Today is twenty-one years of domestic bliss.

I love him so much, my life would be so empty without him.

Saturday, November 15, 2008

This Is How I Feel

I worked today, served breakfast to folks headed to and coming back from the rally at city hall, wishing I could have joined. It was an exceptionally fine day in SF, perfect for naked protesting. Alas, but not for me. Was anyone naked at the protest? I saw one gentleman wearing a tiny black posing thong and a cowboy hat on Castro Street as I walked home after my day's toil. I stopped to tell him how much I appreciated seeing him around.
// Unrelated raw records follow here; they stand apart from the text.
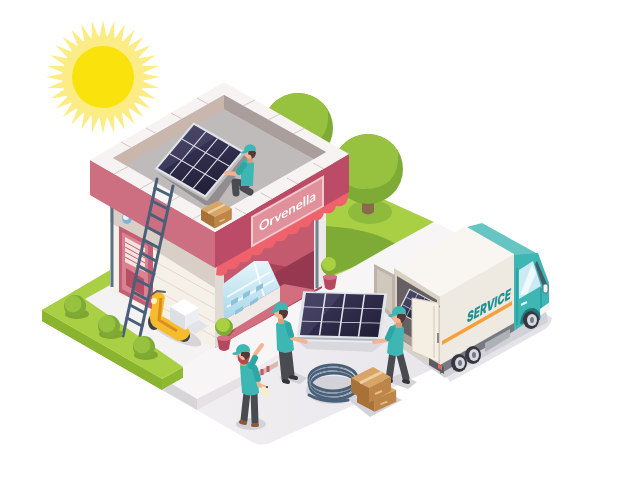
<!DOCTYPE html>
<html lang="en">
<head>
<meta charset="utf-8">
<title>Solar installation service</title>
<style>
:root{--sun:#fae20c;--ray:#fbec86;--grass:#a9cf45;--grass-edge:#8ab32f;--leaf:#96c23f;--leaf-dark:#7dab35;--rose:#cd6e81;--rose-dark:#bb4b66;--rose-light:#e0919b;--red:#ef626c;--cream:#f5f0e8;--teal:#3db6b4;--teal-sleeve:#2da6a6;--teal-dark:#1f9294;--teal-light:#66c5c3;--slate:#4a6078;--dark:#4a4b50;--skin:#f2b593;--card:#bd8648;--orange:#f5a03c}
*{box-sizing:border-box}
html,body{margin:0;overflow:hidden;background:#fff}
svg{display:block;width:626px;height:479px}
.shop-name{font:700 13px Lato,sans-serif;fill:#fff}
.service{font:italic 900 14px Inter,sans-serif;fill:var(--teal-dark)}
.line{fill:none;stroke-linecap:round;stroke-linejoin:round}
.leg{stroke:var(--dark);stroke-width:7}
.arm{stroke:var(--skin);stroke-width:4}
.sleeve{stroke:var(--teal-sleeve);stroke-width:6}
</style>
</head>
<body>
<svg viewBox="0 0 626 479" role="img" aria-label="Technicians installing solar panels on a shop">
<defs>
<linearGradient id="cells" x1="0" y1="0" x2="1" y2="1"><stop offset="0" stop-color="#3c3a58"/><stop offset=".45" stop-color="#2f2d4b"/><stop offset="1" stop-color="#211f36"/></linearGradient>
<linearGradient id="glass" x1="0" y1="0" x2="0" y2="1"><stop offset="0" stop-color="#e6f6fb"/><stop offset="1" stop-color="#a5d7e9"/></linearGradient>
<linearGradient id="ground" x1="0" y1="0" x2="1" y2="0"><stop offset="0" stop-color="#f1eff1"/><stop offset="1" stop-color="#e3e2e8"/></linearGradient>
<polygon id="ray" points="-4,-38 0,-57 4,-38"/>
<g id="ray-set"><use href="#ray"/><use href="#ray" transform="rotate(11.25)"/><use href="#ray" transform="rotate(22.5)"/><use href="#ray" transform="rotate(33.75)"/></g>
<g id="solar-panel">
<rect x="-4" y="-4" width="108" height="108" fill="#dfe4e8"/>
<rect width="100" height="100" fill="url(#cells)"/>
<path d="M0 0H45L10 100H0Z" fill="#6b6a94" opacity=".25"/>
<path d="M25 0V100M50 0V100M75 0V100M0 33H100M0 67H100" stroke="#dfe4ec" stroke-width="2"/>
</g>
<g id="tree">
<ellipse cx="2" cy="43" rx="22" ry="12" fill="#8fbb3c"/>
<path d="M-6 30H6V43Q0 48-6 43Z" fill="#8a6a4f"/>
<circle r="35" fill="var(--leaf-dark)"/>
<path d="M-35 0A35 35 0 0 1 30-18Q33 20-5 20Q-22 20-35 0Z" fill="var(--leaf)"/>
</g>
<g id="bush">
<ellipse cx="2" cy="8" rx="12" ry="5" fill="#7fa62f"/>
<circle r="11" fill="var(--leaf-dark)"/><circle cx="-2" cy="-2" r="8.5" fill="var(--leaf)"/>
</g>
<g id="potted-plant">
<path d="M-7 10H7L5 22Q0 26-5 22Z" fill="#b5475f"/><ellipse cy="11" rx="7" ry="3" fill="#d46f80"/>
<circle r="9" fill="var(--leaf-dark)"/><circle cx="-1" cy="-2" r="7" fill="#a8d040"/>
</g>
<g id="carton">
<polygon points="0,8 22,-3 40,7 18,18" fill="#d9a566"/>
<polygon points="0,8 18,18 18,33 0,22" fill="#a87138"/>
<polygon points="18,18 40,7 40,21 18,33" fill="var(--card)"/>
<path d="M9 13L31 2" stroke="#edd0a0" stroke-width="3"/><path d="M24 24l7-3" stroke="#e2bd87" stroke-width="2"/>
</g>
<g id="capped-head">
<path d="M-3 6H3V14H-3Z" fill="#dd9b79"/><circle cy="2" r="7" fill="var(--skin)"/>
<path d="M-2 0Q8-2 7 3Q6 8 2 9Q2 4-2 4Z" fill="#513b3a"/>
<path d="M-7 0Q-7-8 1-8Q8-6 7 0Q1-2-4 2Q-9 4-11 2Q-10 0-7 0Z" fill="var(--teal)"/>
</g>
<g id="wheel"><ellipse rx="8" ry="9" fill="#37383f"/><ellipse cx="1" rx="5" ry="6" fill="#d6d9df"/><ellipse cx="1" rx="2" ry="3" fill="#767b85"/></g>
</defs>

<g id="sun" transform="translate(103 77)">
<g fill="var(--ray)"><circle r="41"/>
<use href="#ray-set"/><use href="#ray-set" transform="rotate(45)"/><use href="#ray-set" transform="rotate(90)"/><use href="#ray-set" transform="rotate(135)"/><use href="#ray-set" transform="rotate(180)"/><use href="#ray-set" transform="rotate(225)"/><use href="#ray-set" transform="rotate(270)"/><use href="#ray-set" transform="rotate(315)"/></g>
<circle r="31" fill="var(--sun)"/>
</g>

<g id="site">
<path d="M183 378L330 260L420 235L552 318Q551 327 540 332L450 382L440 366L272 442Q262 447 252 442L190 406Z" fill="url(#ground)"/>
<polygon points="42,310 110,270 222,335 183,367" fill="var(--grass)"/>
<polygon points="42,310 162,379 183,367 183,378 162,390 42,321" fill="#8fb930"/>
<polygon points="42,310 162,379 162,390 42,321" fill="var(--grass-edge)"/>
<polygon points="42,310 62,299 183,367 162,379" fill="var(--grass)"/>
<polygon points="85,299 112,284 222,342 183,367" fill="#f4f2f3"/>
<polygon points="318,212 350,184 434,222 364,263 300,290" fill="var(--grass)"/>
<path d="M326 226Q372 229 396 244L364 263L318 280Z" fill="var(--leaf-dark)"/>
<polygon points="172,384 183,378 183,366 214,347 320,286 390,246 434,222 466,238 250,372 197,399" fill="#f7f5f6"/>
<polygon points="162,390 172,384 197,399 197,410" fill="#d8d5d9"/>
<polygon points="197,399 250,372 250,381 197,410" fill="#e5e1e4"/>
<path d="M250 376L278 361V366L250 382Z" fill="#dfb5b0"/>
<path d="M256 372V378M262 369V375M268 366V372" stroke="#b65c66" stroke-width="3"/>
</g>

<use href="#tree" transform="translate(298 128)"/>
<use href="#tree" transform="translate(368 169)"/>

<g id="shop">
<polygon points="110,200 215,258 215,348 110,290" fill="var(--cream)"/>
<path d="M152 246L215 281M152 260L215 295M152 274L215 309M152 288L215 323M152 302L215 337" stroke="#e4dbd0"/>
<polygon points="110,204 215,264 215,288 110,222" fill="#d9cfc6"/>
<path d="M112 204V287" stroke="#5b7285" stroke-width="3"/>
<polygon points="119,226 153,244 153,310 119,292" fill="#c45e74"/>
<polygon points="122,232 148,246 148,303 122,289" fill="#d98391"/>
<polygon points="125,237 145,248 145,272 125,262" fill="#f5e3df"/>
<path d="M125 242l20 11M125 247l20 11M125 252l20 11M125 257l20 11" stroke="#c45e74"/>
<path d="M126 268V285L144 296V279Z" fill="#b84d66"/>
<ellipse cx="127" cy="218" rx="5" ry="6" fill="#7bb6d6"/><ellipse cx="126" cy="217" rx="3" ry="3" fill="#e7f4f8"/>
<polygon points="215,262 322,200 322,288 215,348" fill="#a94259"/>
<polygon points="224,265 314,214 314,272 262,262 224,320" fill="#c35a6e"/>
<polygon points="266,278 315,250 315,291 281,310" fill="#963950"/>
<polygon points="258,300 284,284 316,290 224,343" fill="#d26e7d"/>
<polygon points="215,266 224,261 224,343 215,348" fill="#e0dad5"/>
<polygon points="223,284 254,261 268,261 280,287 224,320" fill="url(#glass)"/>
<polygon points="224,320 280,287 280,301 224,335" fill="#efe9e8"/>
<path d="M227 297L270 272M227 307L274 280M254 262L264 296" stroke="#fff" stroke-width="2" opacity=".8"/>
<path d="M231 301l7-4v5l-7 4ZM243 294l7-4v5l-7 4ZM256 287l7-4v5l-7 4ZM235 311l8-5v4l-8 5ZM250 302l8-5v4l-8 5Z" fill="#8fc2d8"/>
<polygon points="314,214 326,208 326,284 314,290" fill="#ece9e8"/><path d="M317 218V288" stroke="#70818d" stroke-width="3"/>
<path d="M217 266L348 191V198q-2 10-12 8q-2 9-12 7q-2 9-12 7q-2 9-12 7q-2 9-12 7q-2 9-12 7q-2 9-12 7q-2 9-12 7q-2 9-12 7q-2 9-12 7q-2 9-12 6Z" fill="var(--red)"/>
<polygon points="90,160 215,232 215,268 90,195" fill="var(--rose)"/>
<polygon points="215,232 349,154 349,192 215,268" fill="var(--rose-dark)"/>
<polygon points="224,82 349,154 215,232 90,160" fill="#f6f3f2"/>
<polygon points="224,95 326,152 214,216 113,158" fill="#bfbbba"/>
<polygon points="224,95 113,158 126,165 224,109" fill="#c9b7ae"/>
<polygon points="224,95 326,152 314,159 224,109" fill="#a99e9b"/>
<path d="M121 142l11 6M146 128l11 6M171 113l11 6M197 98l11 6M243 106l12-6M268 120l12-6M293 134l12-6M114 174l15-8M140 189l14-8M166 204l14-8M193 219l14-8M246 214l-11-6M272 199l-11-6M298 184l-11-6M324 169l-11-6" stroke="#d4c9c4"/>
<polygon points="252,217 323,177 323,206 252,246" fill="var(--rose-light)" stroke="#f3c9cb" stroke-width="2"/>
<text class="shop-name" transform="matrix(1 -.565 0 1 259 232)" textLength="57" lengthAdjust="spacingAndGlyphs">Orvenella</text>
</g>

<g id="roof-work">
<polygon points="156,172 207,201 246,153 248,158 215,206 205,205" fill="#918d90"/>
<use href="#solar-panel" transform="matrix(.47 .27 -.36 .43 194 125)"/>
<path class="line leg" d="M246 184L235 182L236 193M247 184L243 188L250 192"/>
<path d="M241 162Q247 157 254 163L253 186H241Z" fill="var(--teal)"/>
<path class="line arm" d="M243 168L237 174L226 173"/><path class="line sleeve" d="M244 165L239 172"/>
<use href="#capped-head" transform="translate(250 151) scale(.85)"/>
<use href="#carton" transform="translate(201 203) scale(.77)"/>
</g>

<g id="scooter">
<ellipse cx="175" cy="332" rx="29" ry="8" fill="#d9d5d7" transform="rotate(26 175 332)"/>
<ellipse cx="154" cy="322" rx="6" ry="8" fill="#3f4148"/><ellipse cx="184" cy="336" rx="6" ry="6" fill="#3f4148"/>
<path d="M152 294Q159 288 165 297L162 316L171 321Q187 318 190 333Q187 341 178 341L153 326Q147 318 152 307Z" fill="#f7bc2d"/>
<path d="M161 298L159 320L177 331" fill="none" stroke="#d88f1f" stroke-width="3"/>
<path class="line" d="M150 296L157 291L165 292" stroke="#5b5f68" stroke-width="2"/>
<circle cx="154" cy="301" r="3" fill="#fff2bd"/>
<polygon points="170,307 184,299 199,308 185,316" fill="#fff"/><polygon points="170,307 185,316 185,330 170,321" fill="#dcdfe6"/><polygon points="185,316 199,308 199,321 185,330" fill="#eceef2"/>
<polygon points="186,327 199,320 208,326 195,334" fill="#e3e4ea"/>
</g>

<g id="ladder" class="line" stroke="var(--slate)" stroke-width="3">
<path d="M157 179L123 336M173 186L140 336"/>
<path d="M155 188L171 196M152 201L168 209M150 214L165 222M147 227L162 235M144 240L159 248M141 253L156 261M138 266L154 274M135 279L151 287M133 292L148 300M130 305L145 313M127 318L142 326"/>
</g>

<use href="#bush" transform="translate(75 306)"/><use href="#bush" transform="translate(109 326)"/><use href="#bush" transform="translate(144 347)"/>
<use href="#potted-plant" transform="translate(224 327)"/><use href="#potted-plant" transform="translate(330 266)"/>

<g id="service-truck">
<path d="M396 344L445 378L548 322L545 306L420 330Z" fill="#d2d1d9"/>
<polygon points="394,268 466,226 514,254 440,297" fill="#f9f6f1"/>
<polygon points="394,268 440,297 440,371 394,341" fill="#d9d1c4"/>
<polygon points="397,276 437,300 437,362 397,337" fill="#665f63"/>
<use href="#solar-panel" transform="matrix(.3 .16 -.11 .22 410 290)"/>
<polygon points="397,329 418,341 418,350 397,337" fill="#a59b94"/>
<polygon points="374,264 395,275 395,322 374,301" fill="#bdb3a9"/><polygon points="377,269 392,277 392,314 377,299" fill="#d1c8bd"/>
<polygon points="440,297 514,254 514,328 440,371" fill="#eee9e1"/>
<polygon points="412,298 439,303 439,363 412,351" fill="#f4efe2" stroke="#d3cabb"/>
<path d="M434 306V358" stroke="#d3cabb"/><path d="M438 333v10" stroke="#8c8882" stroke-width="2"/>
<polygon points="442,341 512,301 512,305 442,345" fill="var(--orange)"/>
<text class="service" transform="matrix(1 -.56 0 1 467 323)" textLength="44" lengthAdjust="spacingAndGlyphs">SERVICE</text>
<polygon points="467,227 482,223 538,254 514,266 514,254" fill="var(--teal-light)"/>
<polygon points="514,255 538,253 549,283 549,307 514,331" fill="var(--teal)"/>
<polygon points="519,270 533,261 541,286 519,299" fill="#cceaf1"/><path d="M520 295L532 264L536 273L527 294Z" fill="#fff" opacity=".7"/>
<path d="M537 261L547 284L543 287L535 264Z" fill="#445d69"/>
<path d="M517 268V325M541 288V308" stroke="var(--teal-dark)"/><path d="M521 305l6-3" stroke="#e4fafa" stroke-width="2"/>
<rect x="543" y="284" width="5" height="9" rx="2" fill="#f4f6f8" stroke="#54727b"/>
<polygon points="540,309 550,302 550,309 540,316" fill="#f5f4f1"/>
<path d="M440 365L514 323V331L440 374Z" fill="#777a80"/>
<path d="M429 358L444 367V374L429 365Z" fill="#5b5c61"/><path d="M438 364l4 2v4l-4-2Z" fill="#ef6255"/>
<polygon points="485,343 510,329 510,337 485,352" fill="#aeb2b6"/>
<path d="M520 324Q522 307 534 308Q542 311 540 320Z" fill="#20777b"/>
<use href="#wheel" transform="translate(531 320)"/><use href="#wheel" transform="translate(473 355)"/><use href="#wheel" transform="translate(459 363)"/>
</g>

<g id="panel-carriers">
<path d="M279 378L300 384L307 378L290 370ZM383 380L408 389L417 382L400 374Z" fill="#d3d2d9"/>
<path d="M298 341L379 343L384 339V343L372 352L306 349Z" fill="#d9d8df"/>
<use href="#solar-panel" transform="matrix(.78 .02 -.06 .42 306 293)"/>
<path d="M297 337L380 339V341L297 339Z" fill="#aeb7c0"/>
<g id="left-carrier">
<path class="line leg" d="M282 348L285 379M288 348L291 375"/><path class="line" d="M284 381l4 1M291 377l5 1" stroke="#34353a" stroke-width="4"/>
<path d="M276 324Q283 316 291 324L294 350Q285 356 277 350Z" fill="var(--teal)"/>
<path class="line arm" d="M289 327L292 338L306 342"/><path class="line sleeve" d="M288 325L291 335"/>
<use href="#capped-head" transform="translate(281 310)"/>
</g>
<g id="right-carrier">
<path class="line leg" d="M393 351L389 379M399 351L406 378"/><path class="line" d="M386 381l5 0M404 381l4 1" stroke="#34353a" stroke-width="4"/>
<path d="M390 327Q398 321 404 328L403 354Q395 359 387 353Z" fill="var(--teal)"/>
<path class="line arm" d="M392 331L387 340L374 342"/><path class="line sleeve" d="M392 329L388 338"/>
<use href="#capped-head" transform="translate(399 314)"/>
</g>
</g>

<g id="supervisor">
<ellipse cx="251" cy="424" rx="15" ry="6" fill="#d3d2d9"/>
<path class="line leg" d="M247 392L244 420M254 392L255 422"/><path class="line" d="M241 422l4 1M253 425l4 0" stroke="#8c5a3a" stroke-width="4"/>
<path class="line arm" d="M250 365L256 353L262 345"/>
<path d="M240 366Q248 358 257 366L259 393Q250 398 242 393Z" fill="var(--teal)"/>
<path class="line sleeve" d="M251 366L255 358"/>
<path class="line arm" d="M256 370L259 385L266 388"/><path class="line sleeve" d="M255 369L258 379"/>
<polygon points="262,386 269,389 268,397 261,395" fill="#f5efcd"/><circle cx="267" cy="387" r="1" fill="#333"/>
<use href="#capped-head" transform="translate(243 352)"/><path d="M238 354Q242 365 250 356L248 363Q242 367 238 360Z" fill="#b64852"/>
</g>

<g id="cable-coil">
<ellipse cx="333" cy="390" rx="27" ry="14" fill="#d3d2d9"/>
<g fill="none" stroke="var(--slate)" stroke-width="3"><ellipse cx="333" cy="378" rx="24" ry="13"/><ellipse cx="332" cy="382" rx="23" ry="13"/><ellipse cx="334" cy="386" rx="24" ry="13"/><path class="line" d="M309 395Q325 404 348 400"/></g>
<g fill="none" stroke="#8797aa" stroke-width="1"><ellipse cx="333" cy="380" rx="24" ry="13"/><ellipse cx="333" cy="384" rx="23" ry="13"/></g>
</g>

<g id="cartons">
<polygon points="350,401 378,388 402,400 370,417" fill="#d3d2d9"/>
<use href="#carton" transform="translate(357 384) scale(.98 .84)"/>
<use href="#carton" transform="translate(351 370)"/>
</g>
</svg>
</body>
</html>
He said he had been at the rally wearing his itsy-bitsy costume!

I've been thinking a lot about the aftermath of this election, trying to reconcile my ambivalence with my sense of outrage. I do not believe in special rights for married people. I think government sanctioned marriage creates an institution which privileges a group of people; those who are able to take advantage of that institution and its specific rights which are not available to everyone. And everyone is not able to join that institution, either because they can not find a partner, choose not to, or are in relationships which do not fit the definition prescribed by the state. In that sense, when I see signs saying "Equality For All," I do not buy the argument--do not want to be a part of that movement--because it is a lie. It is NOT equality for all, it is only about being added to the list of people who are privileged with the rights which the institution of marriage affords.

However, I do not believe it is okay to change the constitution to disadvantage one group of people. What is next, shall we vote to rewrite the constitution to not allow blond people the right to vote? Of course not. This is about bigotry and homophobia, which we must fight. But do not tell me it is about equality, it is not.

Now get out there and make some noise! And a big thanks to everyone who did just that today.